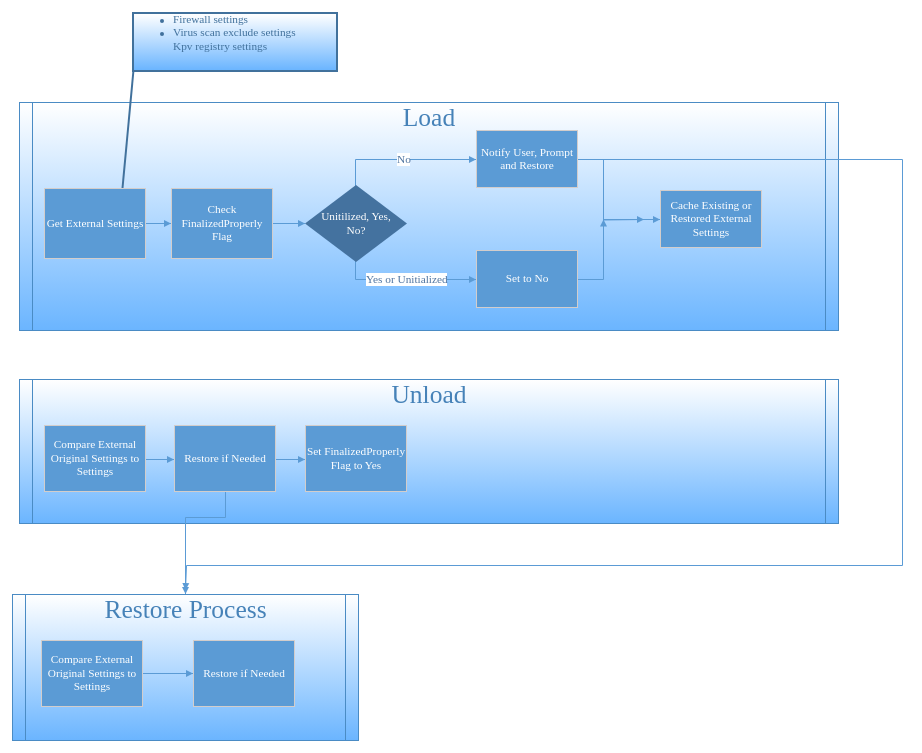
<!DOCTYPE html>
<html lang="en">
<head>
<meta charset="utf-8">
<title>Settings load and restore flow</title>
<style>
:root {
  --paper: #ffffff;
  --panel-end: #6bb5ff;
  --line: #4a8bc4;
  --link: #5b9bd5;
  --node: #5b9bd5;
  --node-edge: #d3cdcb;
  --dark: #41719c;
  --title: #4682b8;
  --label: #4f74a0;
}
* { box-sizing: border-box; margin: 0; padding: 0; }
html, body { width: 922px; height: 753px; overflow: hidden; background: var(--paper); }
.diagram {
  position: relative; width: 922px; height: 753px; overflow: hidden;
  font-family: "Liberation Serif", "Times New Roman", serif;
  font-size: 11.3px; line-height: 13.4px;
}
.panel {
  position: absolute;
  border: 1px solid var(--line);
  background: linear-gradient(var(--paper), var(--panel-end));
}
.panel::before {
  content: ""; position: absolute; inset: 0 12px;
  border: solid var(--line); border-width: 0 1px;
}
.panel h2 {
  color: var(--title); font-size: 25.5px; font-weight: 400;
  line-height: 30px; text-align: center; white-space: nowrap;
}
.load { left: 19px; top: 102px; width: 820px; height: 229px; }
.unload { left: 19px; top: 379px; width: 820px; height: 145px; }
.restore { left: 12px; top: 594px; width: 347px; height: 147px; }
.note {
  position: absolute; left: 132px; top: 12px; width: 206px; height: 60px;
  padding: 0 0 0 39px;
  border: 2px solid var(--dark);
  background: linear-gradient(var(--paper), var(--panel-end));
  color: var(--dark);
}
.note ul { list-style: none; margin-top: -1px; }
.note li { position: relative; white-space: nowrap; }
.note li:not(.plain)::before {
  content: ""; position: absolute; left: -13px; top: 6px;
  width: 4px; height: 4px; border-radius: 50%; background: var(--dark);
}
.links { position: absolute; inset: 0; }
.links .path { fill: none; stroke: var(--link); stroke-width: 1; }
.node {
  position: absolute; width: 102px;
  display: flex; align-items: center; justify-content: center;
  border: 1px solid var(--node-edge);
  background: var(--node); color: white;
  text-align: center; white-space: nowrap;
}
.decision {
  position: absolute; left: 305px; top: 185px; width: 102px; height: 77px;
  display: flex; align-items: center; justify-content: center;
  background: #44729f; color: white; text-align: center; white-space: nowrap;
  clip-path: polygon(50% 0, 100% 50%, 50% 100%, 0 50%);
}
.answer {
  position: absolute; background: var(--paper); color: var(--label);
  text-align: center; white-space: nowrap;
}
</style>
</head>
<body>
<main class="diagram">
  <section class="panel load"><h2>Load</h2></section>
  <section class="panel unload"><h2>Unload</h2></section>
  <section class="panel restore"><h2>Restore Process</h2></section>

  <aside class="note">
    <ul>
      <li>Firewall settings</li>
      <li>Virus scan exclude settings</li>
      <li class="plain">Kpv registry settings</li>
    </ul>
  </aside>

  <svg class="links" width="922" height="753" viewBox="0 0 922 753" aria-hidden="true">
    <defs>
      <marker id="arrow" markerUnits="userSpaceOnUse" markerWidth="8" markerHeight="8" refX="7" refY="4" orient="auto">
        <polygon points="0,0.5 7,4 0,7.5" fill="#5b9bd5"/>
      </marker>
    </defs>
    <line x1="133.5" y1="70" x2="122.5" y2="188" stroke="#41719c" stroke-width="2"/>
    <g class="path" marker-end="url(#arrow)">
      <path d="M146 223.5H171" marker-end="url(#arrow)"/>
      <path d="M273 223.5H305" marker-end="url(#arrow)"/>
      <path d="M355.5 186V159.5H476" marker-end="url(#arrow)"/>
      <path d="M355.5 261V279.5H476" marker-end="url(#arrow)"/>
      <path d="M603.5 219.5H660" marker-end="url(#arrow)"/>
      <path d="M146 459.5H174" marker-end="url(#arrow)"/>
      <path d="M276 459.5H305" marker-end="url(#arrow)"/>
      <path d="M143 673.5H193" marker-end="url(#arrow)"/>
      <path d="M225.5 492V517.5H185.5V594" marker-end="url(#arrow)"/>
      <path d="M578 159.5H902.5V565.5H186.5L185.5 590"/>
      <path d="M603.5 159.5V220L644 219.5"/>
      <path d="M578 279.5H603.5V219.5"/>
    </g>
  </svg>

  <div class="node" style="left:44px;top:188px;height:71px">Get External Settings</div>
  <div class="node" style="left:171px;top:188px;height:71px">Check<br>FinalizedProperly<br>Flag</div>
  <div class="decision">Unitilized, Yes,<br>No?</div>
  <div class="node" style="left:476px;top:130px;height:58px">Notify User, Prompt<br>and Restore</div>
  <div class="node" style="left:476px;top:250px;height:58px">Set to No</div>
  <div class="node" style="left:660px;top:190px;height:58px">Cache Existing or<br>Restored External<br>Settings</div>
  <span class="answer" style="left:397px;top:153px;width:13px">No</span>
  <span class="answer" style="left:366px;top:273px;width:81px">Yes or Unitialized</span>

  <div class="node" style="left:44px;top:425px;height:67px">Compare External<br>Original Settings to<br>Settings</div>
  <div class="node" style="left:174px;top:425px;height:67px">Restore if Needed</div>
  <div class="node" style="left:305px;top:425px;height:67px">Set FinalizedProperly<br>Flag to Yes</div>

  <div class="node" style="left:41px;top:640px;height:67px">Compare External<br>Original Settings to<br>Settings</div>
  <div class="node" style="left:193px;top:640px;height:67px">Restore if Needed</div>
</main>
</body>
</html>
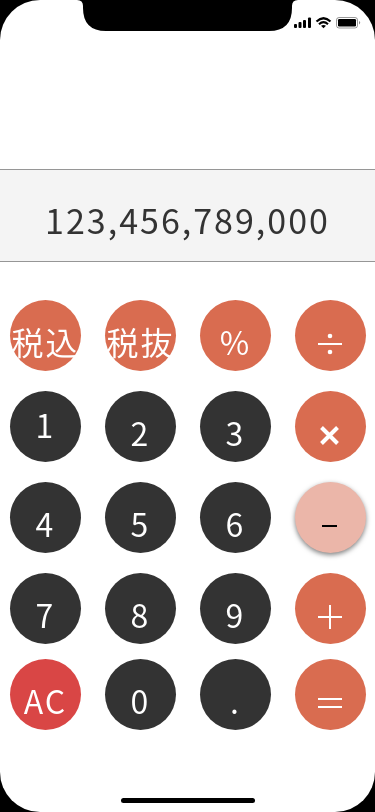
<!DOCTYPE html>
<html lang="ja">
<head>
<meta charset="utf-8">
<title>税込・税抜 電卓</title>
<style>
:root {
  --bezel: #000;
  --screen: #fff;
  --band: #f4f4f4;
  --rule: #969696;
  --ink: #333;
  --operator: #d96c50;
  --operator-pressed: #ebb6a9;
  --clear: #d94645;
  --label: #fff;
}
* { box-sizing: border-box; margin: 0; padding: 0; }
html, body { width: 375px; height: 812px; overflow: hidden; background: var(--bezel); }
.screen {
  position: relative;
  width: 375px;
  height: 812px;
  overflow: hidden;
  border-radius: 40px;
  background: var(--screen);
  padding-top: 169px;
  font-family: "Noto Sans CJK JP", "Noto Sans", sans-serif;
  letter-spacing: 2px;
}
.status-bar { position: absolute; left: 0; top: 0; display: block; }
.display {
  display: block;
  height: 93px;
  border: solid var(--rule);
  border-width: 1px 0;
  background: var(--band);
  color: var(--ink);
  font-size: 34px;
  line-height: 91px;
  text-align: center;
}
.display span { position: relative; top: 4px; }
.keypad {
  display: grid;
  grid-template-columns: repeat(4, 71px);
  grid-template-rows: 91px 91px 91px 86px 71px;
  column-gap: 24px;
  padding: 38px 0 0 10px;
}
.key {
  display: block;
  width: 71px;
  height: 71px;
  padding-top: 12px;
  border-radius: 50%;
  background: var(--ink);
  color: var(--label);
  font-size: 32px;
  line-height: 59px;
  text-align: center;
  text-decoration: none;
  white-space: nowrap;
}
.key-one { padding-top: 0; line-height: 67px; }
.operator { background: var(--operator); }
.percent { font-weight: 300; }
.clear { background: var(--clear); }
.pressed { background: var(--operator-pressed); box-shadow: 0 2px 5px rgba(0, 0, 0, .5); }
.symbol { padding: 0; }
.symbol svg { display: block; fill: none; stroke: var(--label); stroke-width: 2; }
.symbol .bold { stroke-width: 4; }
.pressed svg { stroke: #000; }
.home-indicator {
  position: absolute;
  left: 121px;
  top: 798px;
  width: 134px;
  height: 5px;
  border-radius: 3px;
  background: var(--bezel);
}
</style>
</head>
<body>
<main class="screen">
  <svg class="status-bar" width="375" height="44" viewBox="0 0 375 44" aria-hidden="true">
    <path class="notch" d="M77 0Q83 0 83 6V8Q83 31 106 31H269Q292 31 292 8V6Q292 0 298 0Z"/>
    <g class="signal">
      <rect x="294" y="24" width="3" height="4" rx="1"/>
      <rect x="298.5" y="22" width="3" height="6" rx="1"/>
      <rect x="303" y="20" width="3" height="8" rx="1"/>
      <rect x="308" y="17.5" width="3" height="10.5" rx="1"/>
    </g>
    <g class="wifi" fill="none" stroke="#000" stroke-width="2.2">
      <path d="M316.5 21.5Q323.5 15 330.5 21.5"/>
      <path d="M319 24.2Q323.5 20.2 328 24.2"/>
      <path d="M321 25.8Q323.5 24 326 25.8L323.5 28.3Z" fill="#000" stroke="none"/>
    </g>
    <g class="battery">
      <rect x="336.5" y="17.5" width="21" height="10.5" rx="2.5" fill="none" stroke="#000" stroke-opacity=".4"/>
      <rect x="338" y="19" width="18" height="7.5" rx="1.3"/>
      <path d="M359 21Q361.5 22.7 359 24.5Z" fill-opacity=".45"/>
    </g>
  </svg>

  <output class="display"><span>123,456,789,000</span></output>

  <nav class="keypad" aria-label="電卓">
    <a class="key operator" href="#">税込</a>
    <a class="key operator" href="#">税抜</a>
    <a class="key operator percent" href="#">%</a>
    <a class="key operator symbol" href="#" aria-label="÷">
      <svg width="71" height="71" viewBox="0 0 71 71"><path d="M23 44H47"/><circle cx="35" cy="36" r="2.3" fill="#fff" stroke="none"/><circle cx="35" cy="52" r="2.3" fill="#fff" stroke="none"/></svg>
    </a>

    <a class="key key-one" href="#">1</a>
    <a class="key" href="#">2</a>
    <a class="key" href="#">3</a>
    <a class="key operator symbol" href="#" aria-label="×">
      <svg width="71" height="71" viewBox="0 0 71 71"><path class="bold" d="M26.5 36.5L42.5 52.5M42.5 36.5L26.5 52.5"/></svg>
    </a>

    <a class="key" href="#">4</a>
    <a class="key" href="#">5</a>
    <a class="key" href="#">6</a>
    <a class="key operator pressed symbol" href="#" aria-label="-">
      <svg width="71" height="71" viewBox="0 0 71 71"><path d="M27 44H42"/></svg>
    </a>

    <a class="key" href="#">7</a>
    <a class="key" href="#">8</a>
    <a class="key" href="#">9</a>
    <a class="key operator symbol" href="#" aria-label="＋">
      <svg width="71" height="71" viewBox="0 0 71 71"><path d="M23 44H47M35 32V56"/></svg>
    </a>

    <a class="key clear" href="#">AC</a>
    <a class="key" href="#">0</a>
    <a class="key" href="#">.</a>
    <a class="key operator symbol" href="#" aria-label="＝">
      <svg width="71" height="71" viewBox="0 0 71 71"><path d="M23 40H47M23 48H47"/></svg>
    </a>
  </nav>

  <div class="home-indicator"></div>
</main>
</body>
</html>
=====
• **What this task involves**
Which lines of the listing include the string "paper"? Pull them out.

• **Result for this exercise**
  --paper: #ffffff;
html, body { width: 922px; height: 753px; overflow: hidden; background: var(--paper); }
  background: linear-gradient(var(--paper), var(--panel-end));
  background: linear-gradient(var(--paper), var(--panel-end));
  position: absolute; background: var(--paper); color: var(--label);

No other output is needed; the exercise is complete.